The authors assess how the U.S. business community—focusing on the manufacturing, technology, and financial sectors—viewed the Trump administration's China policies through several different lenses: from the perspective of individuals, from the perspective of different firms over time, and from the perspective of specific industry sectors and subsectors. The analysis focuses on Trump administration actions toward China from 2017 through fall 2020.
- Across the manufacturing, technology, and financial sectors, U.S. businesses broadly agreed with the Trump administration's identification of problematic Chinese behavior and practices, but they had concerns about some specific approaches and measures adopted.
- The American public views China as a security threat but not necessarily as an economic threat.
- Despite concerns about unfair Chinese government actions, many business leaders continued to see the Chinese market as an opportunity.
- Corporate leaders voiced concern that the tariffs the United States levied on Chinese products hurt U.S. businesses more than Chinese ones.
- Corporate leaders across all three sectors expressed frustration at what they perceived to be the inconsistent way in which the Trump administration consulted U.S. businesses for input before rolling out major policy changes.
- Compared with the other two sectors, the financial sector expressed more positive sentiments about the administration's approach to China, and it may have benefited from the administration's policies.
- There was mixed reaction from the business community regarding whether the United States should use economic sanctions to encourage China to change its geopolitical positions or practices.
- The U.S. government might not always need to take action against problematic Chinese products or actors; the U.S. public might avoid buying such products if it is informed of the risks.
- Ultimately, the U.S. business community will follow whatever laws and regulations the U.S. government institutes regarding doing business with China.
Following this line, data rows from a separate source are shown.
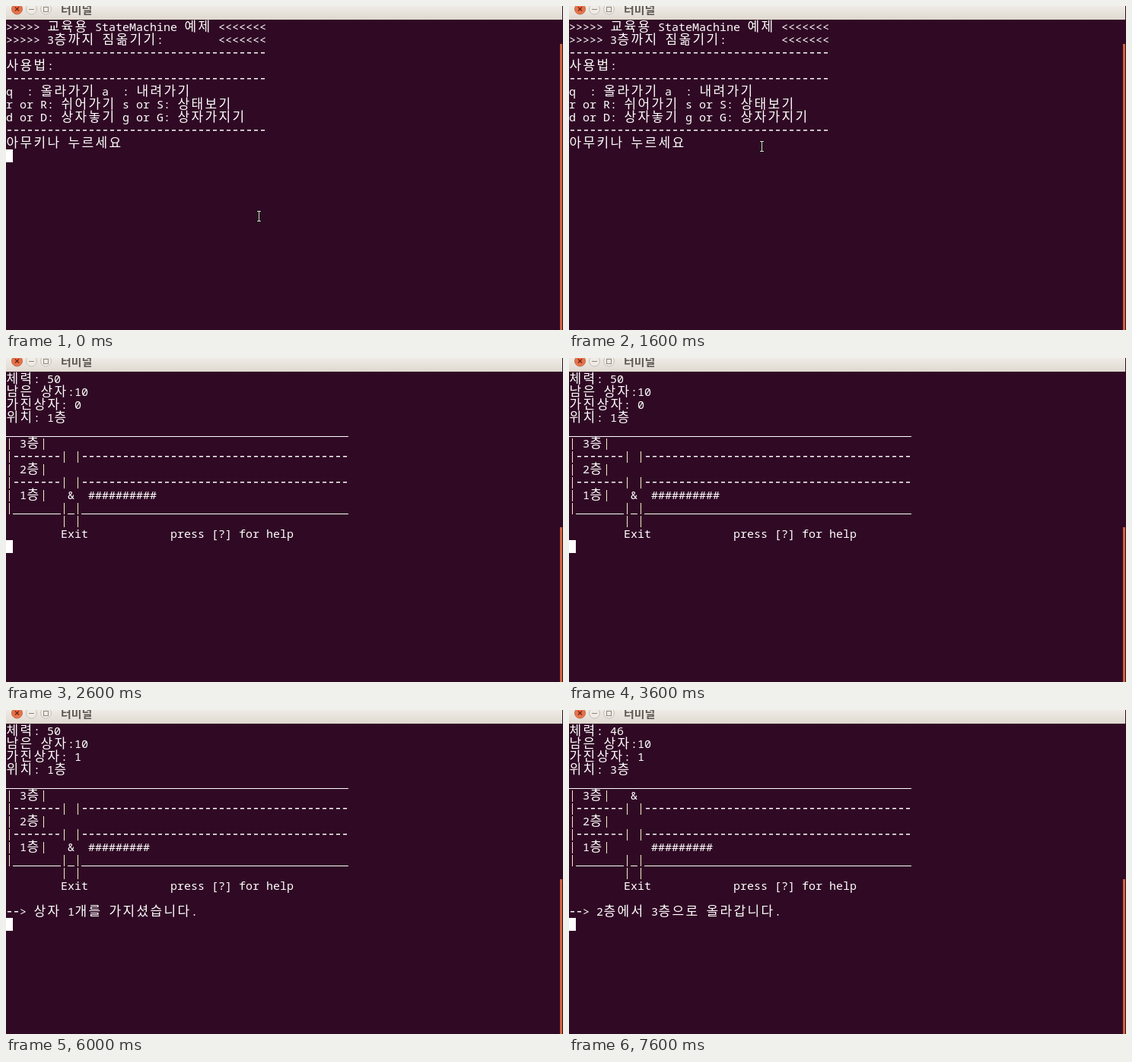
An HTML page with a canvas that plays this animation: 732 by 427 pixels, repeating every 8 s.

```html
<!DOCTYPE html>
<html lang="ko">
<head>
<meta charset="utf-8">
<style>
html, body { margin: 0; width: 100%; height: 100%; overflow: hidden; background: #300a24; }
canvas { display: block; }
</style>
</head>
<body>
<canvas id="stage" width="732" height="427"></canvas>
<script>
const ctx = document.getElementById('stage').getContext('2d');
const LOOP = 8000, CELL = 9, LINE = 17, TOP = 19;
const BG = '#300a24', INK = '#ffffff';
const MONO = '500 15px "Noto Sans Mono", "DejaVu Sans Mono", monospace';
const HANGUL = '500 17px "Noto Sans CJK KR", "Noto Sans CJK", sans-serif';

const rule = '-'.repeat(38);
const intro = [
  '>>>>> 교육용 StateMachine 예제 <<<<<<<',
  '>>>>> 3층까지 짐옮기기:' + ' '.repeat(8) + '<<<<<<<',
  rule,
  '사용법:',
  rule,
  'q  : 올라가기 a  : 내려가기',
  'r or R: 쉬어가기 s or S: 상태보기',
  'd or D: 상자놓기 g or G: 상자가지기',
  rule,
  '아무키나 누르세요'
];

function building({ hp = 50, held = 0, floor = 1, note = '' }) {
  const level = n => `| ${n}층|   ${n === floor ? '&' : ' '}  ` +
    (n === 1 ? '#'.repeat(10 - held) : '');
  const slab = '|-------| |' + '-'.repeat(39);
  const lines = [
    `체력: ${hp}`,
    '남은 상자:10',
    `가진상자: ${held}`,
    `위치: ${floor}층`,
    '_'.repeat(50),
    level(3), slab, level(2), slab, level(1),
    '|_______|_|' + '_'.repeat(39),
    '        | |',
    '        Exit' + ' '.repeat(12) + 'press [?] for help'
  ];
  if (note) lines.push('', '--> ' + note);
  return lines;
}

const screens = [
  [0, intro],
  [2600, building({})],
  [6000, building({ held: 1, note: '상자 1개를 가지셨습니다.' })],
  [7000, building({ hp: 48, held: 1, floor: 2, note: '1층에서 2층으로 올라갑니다.' })],
  [7600, building({ hp: 46, held: 1, floor: 3, note: '2층에서 3층으로 올라갑니다.' })]
];
const typed = [[0, ''], [5400, 'g'], [6000, ''], [6800, 'q'], [7000, ''], [7400, 'q'], [7600, '']];
const blink = [
  [0, 1], [600, 0], [1000, 1], [1600, 0], [2200, 1], [3000, 0], [3600, 1],
  [4200, 0], [4800, 1], [6400, 0], [6800, 1]
];
const pointer = [
  [0, [329, 269]], [200, [329, 271]], [400, [312, 252]],
  [600, [249, 175]], [800, [250, 177]], [2400, null]
];

// Value of the last step that has begun at time t
function at(steps, t) {
  let value;
  for (const [start, v] of steps) if (t >= start) value = v;
  return value;
}

function box(color, x, y, w, h) {
  ctx.fillStyle = color;
  ctx.fillRect(x, y, w, h);
}

function print(text, row) {
  const y = TOP + row * LINE;
  let x = 0;
  for (const ch of text) {
    const wide = ch >= '가' && ch <= '힣';
    if (ch === '_') box(INK, x, y + 16, CELL, 1);
    else if (ch === '|') box('#f6eccb', x + 4, y + 2, 1, 15);
    else if (ch === '-') box(INK, x + 2, y + 8, 5, 1.5);
    else if (ch !== ' ') {
      ctx.fillStyle = INK;
      ctx.font = wide ? HANGUL : MONO;
      ctx.fillText(ch, wide ? x + 0.5 : x, y + 14);
    }
    x += wide ? CELL * 2 : CELL;
  }
  return x;
}

function disc(x, fill, edge) {
  ctx.beginPath();
  ctx.arc(x, 4, 7, 0, Math.PI * 2);
  ctx.fillStyle = fill;
  ctx.fill();
  ctx.strokeStyle = edge;
  ctx.lineWidth = 1;
  ctx.stroke();
}

function titleBar() {
  const shade = ctx.createLinearGradient(0, 0, 0, 18);
  shade.addColorStop(0, '#efebe5');
  shade.addColorStop(1, '#dfd9d0');
  box(shade, 0, 0, 731, 18);
  disc(14.5, '#ea7149', '#b9704f');
  disc(33.5, '#efebe5', '#c4beb5');
  disc(52.5, '#efebe5', '#c4beb5');
  ctx.strokeStyle = '#6f2c18';
  ctx.lineWidth = 1.6;
  ctx.beginPath();
  ctx.moveTo(12, 1.5); ctx.lineTo(17, 6.5);
  ctx.moveTo(17, 1.5); ctx.lineTo(12, 6.5);
  ctx.stroke();
  box('#8a857c', 30, 4, 7, 1);
  ctx.strokeStyle = '#8a857c';
  ctx.lineWidth = 1;
  ctx.strokeRect(49.5, 1.5, 6, 6);
  ctx.fillStyle = '#5d5953';
  ctx.font = 'bold 15px "Noto Sans CJK KR", "Noto Sans CJK", sans-serif';
  ctx.fillText('터미널', 72, 10);
}

function beam([x, y]) {
  const parts = [[1, 1, 5, 1], [3, 2, 1, 12], [1, 14, 5, 1]];
  for (const [dx, dy, w, h] of parts) box('#16070f', x + dx - 1, y + dy - 1, w + 2, h + 2);
  for (const [dx, dy, w, h] of parts) box('#e4e0e2', x + dx, y + dy, w, h);
}

function draw(t) {
  box(BG, 0, 0, 732, 427);
  titleBar();
  const barTop = t < 2400 ? 50 : 223;
  box('#cf653e', 728, barTop, 3, 427 - barTop);

  const lines = at(screens, t);
  lines.forEach(print);
  const end = print(at(typed, t), lines.length);
  if (at(blink, t)) box(INK, end, TOP + lines.length * LINE, CELL, LINE);

  const spot = at(pointer, t);
  if (spot) beam(spot);
}

const begin = performance.now();
function tick() {
  draw((performance.now() - begin) % LOOP);
  requestAnimationFrame(tick);
}
tick();
</script>
</body>
</html>
```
However, businesses will certainly try to find legal workarounds, staying within the letter of the law rather than the spirit.
- Adopt an economic strategy that balances efforts to counter China with investments in strengthening and sustaining U.S. economic and technological leadership, including an increase in funding for science, technology, engineering, and mathematics education and research and providing tax incentives for companies to invest more in research and development.
- Embrace the full range of trade and economic tools to counter China, and expand those tools.
- Work with allies and partners to embrace multilateral measures against problematic Chinese activities; the combined Western economies have far more leverage together than any one of them individually—even the United States.
- Consult U.S. business leaders regularly in advance of major policy changes; even if leaders disagree with a proposed policy change, consultations and advance notice will allow them to better plan and adapt business operations accordingly.
- Avoid U.S. government actions that target the Chinese people; there is little public support in the United States for limiting Chinese nationals from studying or working in the United States, and Chinese students and workers contribute significantly to the U.S. economy and U.S. companies.
- Adopt an information strategy to better inform the U.S. public about the risks or problems associated with products from China.